→ **The task**: Reproduce every line below exactly as written; do not include the images.

Pictures paired with source code:
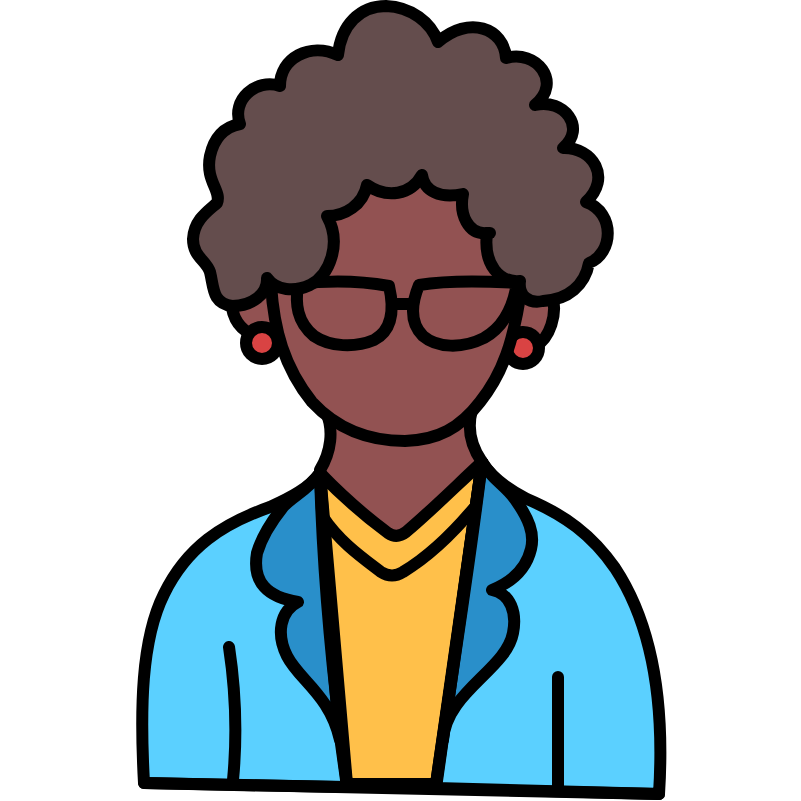
<!DOCTYPE html>
<html lang="en">
<head>
<meta charset="utf-8">
<title>Woman with glasses avatar</title>
<style>
:root {
  --paper: #ffffff;
  --ink: #000000;
  --hair: #644d4d;
  --skin: #925252;
  --earring: #d94343;
  --jacket: #5bd0ff;
  --lapel: #298fca;
  --shirt: #ffc04a;
}
html, body { margin: 0; background: var(--paper); overflow: hidden; }
.avatar {
  display: block; width: 801px; height: 801px;
  stroke: var(--ink); stroke-width: 12; stroke-linecap: round; stroke-linejoin: round;
}
.hair { fill: var(--hair); }
.skin { fill: var(--skin); }
.earring { fill: var(--earring); }
.jacket { fill: var(--jacket); }
.lapel { fill: var(--lapel); }
.shirt { fill: var(--shirt); }
.line { fill: none; }
</style>
</head>
<body>
<svg class="avatar" viewBox="0 0 801 801" role="img" aria-label="Woman with curly hair, glasses and a blue jacket">
  <g id="neck-and-shirt">
    <path class="skin" d="M326 412C334 430 331 452 320 470L335 530L398 560L465 530L482 462C471 446 467 428 472 410Z"/>
    <path class="shirt" d="M320 473C344 498 365 516 388 533Q397 539 406 532C432 510 456 486 482 462L436 784H347Z"/>
    <path class="line" d="M323 517C339 541 360 556 381 572Q392 579 403 572C428 557 453 533 474 508"/>
  </g>

  <g id="jacket">
    <path class="jacket" d="M320 473C309 488 292 497 270 507C222 524 187 547 164 594C141 640 140 710 144 783L347 787L338 722Z"/>
    <path class="jacket" d="M482 462C492 478 509 490 527 499C565 515 592 535 615 568C652 624 665 700 659 794L436 788Z"/>
    <path class="lapel" d="M320 473C308 490 293 496 283 507C271 522 262 536 257 553C252 582 267 597 298 602C280 611 276 634 287 656C299 680 330 695 340 740C332 655 324 560 320 473Z"/>
    <path class="lapel" d="M482 462C492 480 507 486 517 502C528 518 535 533 531 549C526 570 512 582 492 590C511 594 517 613 513 633C506 670 446 692 443 740Z"/>
    <path class="line" d="M320 473C323 580 334 690 347 784M482 462C469 570 451 680 436 784"/>
    <path class="line" d="M229 647C236 693 237 738 233 780M558 677V786"/>
    <path class="line" d="M144 783L659 794"/>
  </g>

  <g id="ears">
    <path class="skin" d="M231 300C232 320 242 332 258 337L290 330L276 285Z"/>
    <path class="skin" d="M552 295C558 314 550 338 535 347L510 335L518 290Z"/>
    <circle class="earring" cx="262" cy="343" r="16"/>
    <circle class="earring" cx="523" cy="348" r="16"/>
  </g>

  <path id="face" class="skin" d="M271 285C274 330 284 367 312 402C338 430 370 441 405 441C438 440 460 428 480 402C504 372 513 340 520 297L515 190L420 140L310 200Z"/>

  <g id="glasses" class="line">
    <path d="M298 284C331 280 361 281 389 286C395 312 391 331 374 340C355 348 330 347 314 336C297 322 295 304 298 284Z"/>
    <path d="M419 285C450 280 483 281 517 283C513 309 502 328 484 338C462 349 437 348 423 336C409 322 412 302 419 285Z"/>
    <path d="M393 304H412"/>
  </g>

  <path id="hair" class="hair" d="M338 55C341 25 360 6 386 6C411 7 431 22 438 42C469 15 504 28 506 58C536 49 563 82 535 105C564 98 587 128 563 148C593 147 612 178 586 202C616 213 613 254 589 263C585 285 568 300 543 301C529 304 518 296 520 281C500 283 483 265 487 233C468 235 459 214 463 194C440 199 424 191 422 175C411 195 387 199 367 185C363 205 345 216 327 216C342 243 330 275 310 285C295 292 276 291 267 278C268 294 252 306 232 306C212 303 214 288 210 272C206 260 193 257 193 239C194 220 208 211 217 203C222 191 205 181 210 156C214 138 224 127 240 124C231 100 256 78 280 86C280 58 310 42 338 55Z"/>
  <path id="hair-curl" class="line" d="M487 233L490 233"/>
</svg>
</body>
</html>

→ **Exercise result**:
<!DOCTYPE html>
<html lang="en">
<head>
<meta charset="utf-8">
<title>Woman with glasses avatar</title>
<style>
:root {
  --paper: #ffffff;
  --ink: #000000;
  --hair: #644d4d;
  --skin: #925252;
  --earring: #d94343;
  --jacket: #5bd0ff;
  --lapel: #298fca;
  --shirt: #ffc04a;
}
html, body { margin: 0; background: var(--paper); overflow: hidden; }
.avatar {
  display: block; width: 801px; height: 801px;
  stroke: var(--ink); stroke-width: 12; stroke-linecap: round; stroke-linejoin: round;
}
.hair { fill: var(--hair); }
.skin { fill: var(--skin); }
.earring { fill: var(--earring); }
.jacket { fill: var(--jacket); }
.lapel { fill: var(--lapel); }
.shirt { fill: var(--shirt); }
.line { fill: none; }
</style>
</head>
<body>
<svg class="avatar" viewBox="0 0 801 801" role="img" aria-label="Woman with curly hair, glasses and a blue jacket">
  <g id="neck-and-shirt">
    <path class="skin" d="M326 412C334 430 331 452 320 470L335 530L398 560L465 530L482 462C471 446 467 428 472 410Z"/>
    <path class="shirt" d="M320 473C344 498 365 516 388 533Q397 539 406 532C432 510 456 486 482 462L436 784H347Z"/>
    <path class="line" d="M323 517C339 541 360 556 381 572Q392 579 403 572C428 557 453 533 474 508"/>
  </g>

  <g id="jacket">
    <path class="jacket" d="M320 473C309 488 292 497 270 507C222 524 187 547 164 594C141 640 140 710 144 783L347 787L338 722Z"/>
    <path class="jacket" d="M482 462C492 478 509 490 527 499C565 515 592 535 615 568C652 624 665 700 659 794L436 788Z"/>
    <path class="lapel" d="M320 473C308 490 293 496 283 507C271 522 262 536 257 553C252 582 267 597 298 602C280 611 276 634 287 656C299 680 330 695 340 740C332 655 324 560 320 473Z"/>
    <path class="lapel" d="M482 462C492 480 507 486 517 502C528 518 535 533 531 549C526 570 512 582 492 590C511 594 517 613 513 633C506 670 446 692 443 740Z"/>
    <path class="line" d="M320 473C323 580 334 690 347 784M482 462C469 570 451 680 436 784"/>
    <path class="line" d="M229 647C236 693 237 738 233 780M558 677V786"/>
    <path class="line" d="M144 783L659 794"/>
  </g>

  <g id="ears">
    <path class="skin" d="M231 300C232 320 242 332 258 337L290 330L276 285Z"/>
    <path class="skin" d="M552 295C558 314 550 338 535 347L510 335L518 290Z"/>
    <circle class="earring" cx="262" cy="343" r="16"/>
    <circle class="earring" cx="523" cy="348" r="16"/>
  </g>

  <path id="face" class="skin" d="M271 285C274 330 284 367 312 402C338 430 370 441 405 441C438 440 460 428 480 402C504 372 513 340 520 297L515 190L420 140L310 200Z"/>

  <g id="glasses" class="line">
    <path d="M298 284C331 280 361 281 389 286C395 312 391 331 374 340C355 348 330 347 314 336C297 322 295 304 298 284Z"/>
    <path d="M419 285C450 280 483 281 517 283C513 309 502 328 484 338C462 349 437 348 423 336C409 322 412 302 419 285Z"/>
    <path d="M393 304H412"/>
  </g>

  <path id="hair" class="hair" d="M338 55C341 25 360 6 386 6C411 7 431 22 438 42C469 15 504 28 506 58C536 49 563 82 535 105C564 98 587 128 563 148C593 147 612 178 586 202C616 213 613 254 589 263C585 285 568 300 543 301C529 304 518 296 520 281C500 283 483 265 487 233C468 235 459 214 463 194C440 199 424 191 422 175C411 195 387 199 367 185C363 205 345 216 327 216C342 243 330 275 310 285C295 292 276 291 267 278C268 294 252 306 232 306C212 303 214 288 210 272C206 260 193 257 193 239C194 220 208 211 217 203C222 191 205 181 210 156C214 138 224 127 240 124C231 100 256 78 280 86C280 58 310 42 338 55Z"/>
  <path id="hair-curl" class="line" d="M487 233L490 233"/>
</svg>
</body>
</html>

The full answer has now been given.